» EXERCISE MATERIALS
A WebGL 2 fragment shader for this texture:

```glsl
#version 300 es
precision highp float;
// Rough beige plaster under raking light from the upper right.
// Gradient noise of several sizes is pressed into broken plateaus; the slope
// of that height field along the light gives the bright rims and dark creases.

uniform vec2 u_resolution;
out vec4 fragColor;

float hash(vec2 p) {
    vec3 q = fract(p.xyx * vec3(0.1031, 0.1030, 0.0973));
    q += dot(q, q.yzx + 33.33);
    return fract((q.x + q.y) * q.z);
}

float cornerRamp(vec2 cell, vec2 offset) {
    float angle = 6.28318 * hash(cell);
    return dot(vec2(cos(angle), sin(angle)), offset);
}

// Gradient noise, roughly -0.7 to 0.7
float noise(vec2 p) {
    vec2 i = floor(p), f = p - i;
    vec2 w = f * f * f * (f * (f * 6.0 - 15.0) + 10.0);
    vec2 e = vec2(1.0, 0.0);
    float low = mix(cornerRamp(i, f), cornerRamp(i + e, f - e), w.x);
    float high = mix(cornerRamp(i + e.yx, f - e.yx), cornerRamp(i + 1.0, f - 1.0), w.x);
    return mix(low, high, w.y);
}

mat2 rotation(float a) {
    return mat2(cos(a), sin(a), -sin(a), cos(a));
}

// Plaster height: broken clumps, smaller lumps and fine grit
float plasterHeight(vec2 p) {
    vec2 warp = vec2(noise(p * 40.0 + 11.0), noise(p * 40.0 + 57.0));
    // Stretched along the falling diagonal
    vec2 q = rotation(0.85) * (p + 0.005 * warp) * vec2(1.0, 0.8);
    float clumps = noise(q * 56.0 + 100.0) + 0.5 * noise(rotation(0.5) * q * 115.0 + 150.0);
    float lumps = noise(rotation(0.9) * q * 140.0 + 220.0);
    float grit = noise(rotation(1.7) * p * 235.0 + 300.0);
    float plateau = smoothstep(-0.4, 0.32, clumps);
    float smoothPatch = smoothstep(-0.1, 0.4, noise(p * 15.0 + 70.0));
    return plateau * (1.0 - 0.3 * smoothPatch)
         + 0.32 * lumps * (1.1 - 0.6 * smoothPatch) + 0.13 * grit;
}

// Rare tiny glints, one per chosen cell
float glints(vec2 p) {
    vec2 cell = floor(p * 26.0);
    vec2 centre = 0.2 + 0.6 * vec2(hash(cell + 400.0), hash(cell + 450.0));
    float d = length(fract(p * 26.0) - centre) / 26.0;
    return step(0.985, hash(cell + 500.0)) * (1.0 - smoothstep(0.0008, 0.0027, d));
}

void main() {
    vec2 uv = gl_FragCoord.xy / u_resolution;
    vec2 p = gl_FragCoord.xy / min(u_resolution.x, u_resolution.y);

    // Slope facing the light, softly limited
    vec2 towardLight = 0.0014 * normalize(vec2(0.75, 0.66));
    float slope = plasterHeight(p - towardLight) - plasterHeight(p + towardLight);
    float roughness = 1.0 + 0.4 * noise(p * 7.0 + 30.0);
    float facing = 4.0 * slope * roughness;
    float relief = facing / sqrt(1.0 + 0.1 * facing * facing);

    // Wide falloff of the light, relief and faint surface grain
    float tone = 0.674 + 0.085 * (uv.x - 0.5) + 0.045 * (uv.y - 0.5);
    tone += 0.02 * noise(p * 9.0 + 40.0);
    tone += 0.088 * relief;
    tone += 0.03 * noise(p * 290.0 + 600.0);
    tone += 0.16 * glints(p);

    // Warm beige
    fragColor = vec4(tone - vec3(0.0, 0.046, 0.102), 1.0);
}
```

--

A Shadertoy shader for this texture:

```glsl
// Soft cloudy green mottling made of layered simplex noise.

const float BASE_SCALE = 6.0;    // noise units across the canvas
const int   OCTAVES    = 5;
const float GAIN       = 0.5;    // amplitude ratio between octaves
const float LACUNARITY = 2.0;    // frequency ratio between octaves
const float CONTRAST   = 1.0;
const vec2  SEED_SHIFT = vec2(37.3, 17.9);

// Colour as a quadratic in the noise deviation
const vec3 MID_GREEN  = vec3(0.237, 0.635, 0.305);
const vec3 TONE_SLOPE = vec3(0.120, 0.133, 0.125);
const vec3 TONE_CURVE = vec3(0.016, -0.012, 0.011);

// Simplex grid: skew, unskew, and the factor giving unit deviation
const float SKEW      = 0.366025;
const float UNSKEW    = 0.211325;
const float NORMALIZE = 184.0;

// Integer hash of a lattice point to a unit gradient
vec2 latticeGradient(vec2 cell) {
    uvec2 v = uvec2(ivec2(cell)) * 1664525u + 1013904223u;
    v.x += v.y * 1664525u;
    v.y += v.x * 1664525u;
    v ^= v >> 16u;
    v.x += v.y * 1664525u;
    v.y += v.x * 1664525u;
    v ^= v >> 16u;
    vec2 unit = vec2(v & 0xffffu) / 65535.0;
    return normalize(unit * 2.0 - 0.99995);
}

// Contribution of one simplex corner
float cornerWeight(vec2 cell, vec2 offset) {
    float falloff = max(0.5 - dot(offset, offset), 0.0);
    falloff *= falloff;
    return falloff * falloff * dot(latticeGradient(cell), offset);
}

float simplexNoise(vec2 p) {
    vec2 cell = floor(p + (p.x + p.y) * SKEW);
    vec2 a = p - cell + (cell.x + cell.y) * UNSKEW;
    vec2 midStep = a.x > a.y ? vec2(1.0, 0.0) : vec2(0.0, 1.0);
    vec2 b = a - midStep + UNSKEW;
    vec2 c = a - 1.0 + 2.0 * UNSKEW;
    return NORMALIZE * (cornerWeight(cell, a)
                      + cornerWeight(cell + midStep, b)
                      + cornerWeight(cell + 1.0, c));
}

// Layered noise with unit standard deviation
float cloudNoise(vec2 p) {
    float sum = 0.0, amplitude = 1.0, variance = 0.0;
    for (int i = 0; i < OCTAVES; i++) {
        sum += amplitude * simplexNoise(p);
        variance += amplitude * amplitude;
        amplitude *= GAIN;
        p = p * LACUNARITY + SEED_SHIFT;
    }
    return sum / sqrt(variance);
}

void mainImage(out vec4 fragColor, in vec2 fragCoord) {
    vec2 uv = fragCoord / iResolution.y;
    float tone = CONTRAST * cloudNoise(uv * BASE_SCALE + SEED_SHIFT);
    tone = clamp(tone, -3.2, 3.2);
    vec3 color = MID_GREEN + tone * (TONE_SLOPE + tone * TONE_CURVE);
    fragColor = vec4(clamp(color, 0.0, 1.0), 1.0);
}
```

* * *

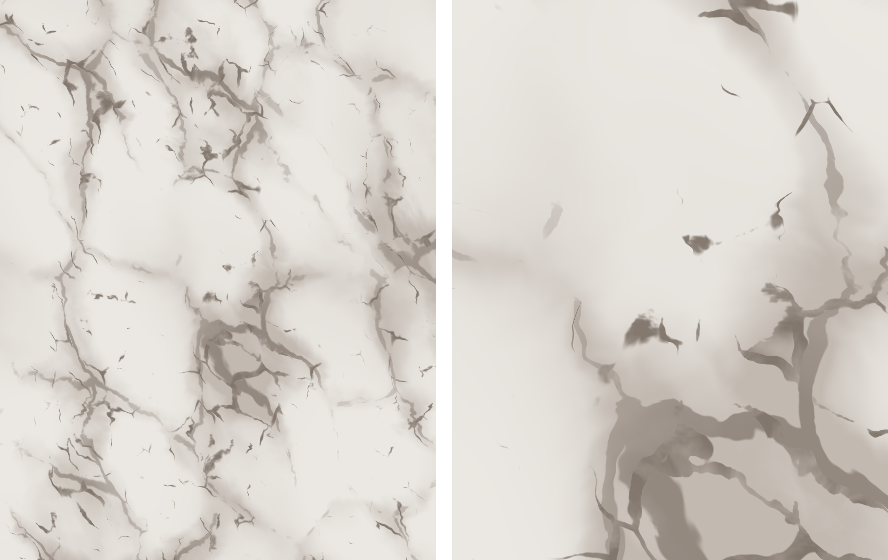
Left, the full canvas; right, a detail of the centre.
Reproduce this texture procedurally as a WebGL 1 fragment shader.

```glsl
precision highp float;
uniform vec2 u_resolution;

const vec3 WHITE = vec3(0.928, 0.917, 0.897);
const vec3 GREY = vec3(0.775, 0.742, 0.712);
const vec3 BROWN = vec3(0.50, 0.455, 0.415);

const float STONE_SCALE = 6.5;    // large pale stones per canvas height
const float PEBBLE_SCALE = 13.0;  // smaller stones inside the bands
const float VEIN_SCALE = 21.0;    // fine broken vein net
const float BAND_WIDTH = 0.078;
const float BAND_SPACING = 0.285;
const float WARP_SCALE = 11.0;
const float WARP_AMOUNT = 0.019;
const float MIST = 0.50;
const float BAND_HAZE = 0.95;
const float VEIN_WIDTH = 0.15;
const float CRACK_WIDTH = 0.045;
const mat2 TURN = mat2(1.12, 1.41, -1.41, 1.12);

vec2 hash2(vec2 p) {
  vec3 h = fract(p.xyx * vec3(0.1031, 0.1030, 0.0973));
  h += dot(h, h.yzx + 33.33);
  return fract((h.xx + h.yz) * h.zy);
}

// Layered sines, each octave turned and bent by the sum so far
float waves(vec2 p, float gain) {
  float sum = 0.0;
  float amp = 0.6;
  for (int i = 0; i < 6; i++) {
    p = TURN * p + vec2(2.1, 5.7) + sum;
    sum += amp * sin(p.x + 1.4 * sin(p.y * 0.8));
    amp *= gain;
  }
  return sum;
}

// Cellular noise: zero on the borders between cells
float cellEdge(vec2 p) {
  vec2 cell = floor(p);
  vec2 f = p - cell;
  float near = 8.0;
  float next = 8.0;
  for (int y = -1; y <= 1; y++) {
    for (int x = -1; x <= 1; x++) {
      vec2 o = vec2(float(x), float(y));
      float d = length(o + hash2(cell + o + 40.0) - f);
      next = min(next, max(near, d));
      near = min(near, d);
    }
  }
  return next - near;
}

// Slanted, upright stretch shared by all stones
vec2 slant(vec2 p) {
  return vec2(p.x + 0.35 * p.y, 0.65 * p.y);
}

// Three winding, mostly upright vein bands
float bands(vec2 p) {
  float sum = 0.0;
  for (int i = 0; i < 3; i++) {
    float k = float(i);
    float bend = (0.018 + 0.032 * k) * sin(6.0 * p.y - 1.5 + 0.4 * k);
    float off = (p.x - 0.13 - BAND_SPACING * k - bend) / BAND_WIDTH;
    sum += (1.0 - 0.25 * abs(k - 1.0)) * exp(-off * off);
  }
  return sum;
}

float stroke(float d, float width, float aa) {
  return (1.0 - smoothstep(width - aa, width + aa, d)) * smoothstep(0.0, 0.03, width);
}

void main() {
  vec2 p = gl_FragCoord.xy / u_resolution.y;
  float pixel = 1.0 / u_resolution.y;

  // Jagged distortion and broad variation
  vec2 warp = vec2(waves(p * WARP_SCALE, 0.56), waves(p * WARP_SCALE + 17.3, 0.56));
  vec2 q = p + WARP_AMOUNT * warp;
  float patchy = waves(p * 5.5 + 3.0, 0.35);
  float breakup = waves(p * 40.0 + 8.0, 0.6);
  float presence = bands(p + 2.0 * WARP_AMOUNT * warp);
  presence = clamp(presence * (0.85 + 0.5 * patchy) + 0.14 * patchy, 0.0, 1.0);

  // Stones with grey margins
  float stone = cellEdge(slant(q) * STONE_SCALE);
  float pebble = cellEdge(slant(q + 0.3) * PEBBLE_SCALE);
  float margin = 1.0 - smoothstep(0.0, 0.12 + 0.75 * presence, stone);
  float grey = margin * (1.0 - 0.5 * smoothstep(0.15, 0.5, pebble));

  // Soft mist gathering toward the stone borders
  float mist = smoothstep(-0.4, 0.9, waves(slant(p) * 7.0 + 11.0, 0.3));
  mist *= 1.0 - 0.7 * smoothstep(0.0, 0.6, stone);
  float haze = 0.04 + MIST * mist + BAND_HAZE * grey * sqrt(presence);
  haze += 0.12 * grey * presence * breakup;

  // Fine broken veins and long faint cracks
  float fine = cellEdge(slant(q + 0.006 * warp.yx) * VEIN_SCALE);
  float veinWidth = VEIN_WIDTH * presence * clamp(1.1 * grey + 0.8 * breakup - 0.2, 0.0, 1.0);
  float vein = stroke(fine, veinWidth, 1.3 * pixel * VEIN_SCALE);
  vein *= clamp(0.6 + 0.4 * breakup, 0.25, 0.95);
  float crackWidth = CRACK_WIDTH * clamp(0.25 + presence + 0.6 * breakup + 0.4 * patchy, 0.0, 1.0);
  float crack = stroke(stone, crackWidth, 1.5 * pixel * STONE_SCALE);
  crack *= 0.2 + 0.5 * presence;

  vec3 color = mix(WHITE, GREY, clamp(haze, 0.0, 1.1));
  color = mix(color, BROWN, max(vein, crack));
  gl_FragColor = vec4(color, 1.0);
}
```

» ACTIVITY
Report how many lines of the entries above contain "clamp", and give no other output.

» SOLUTION
7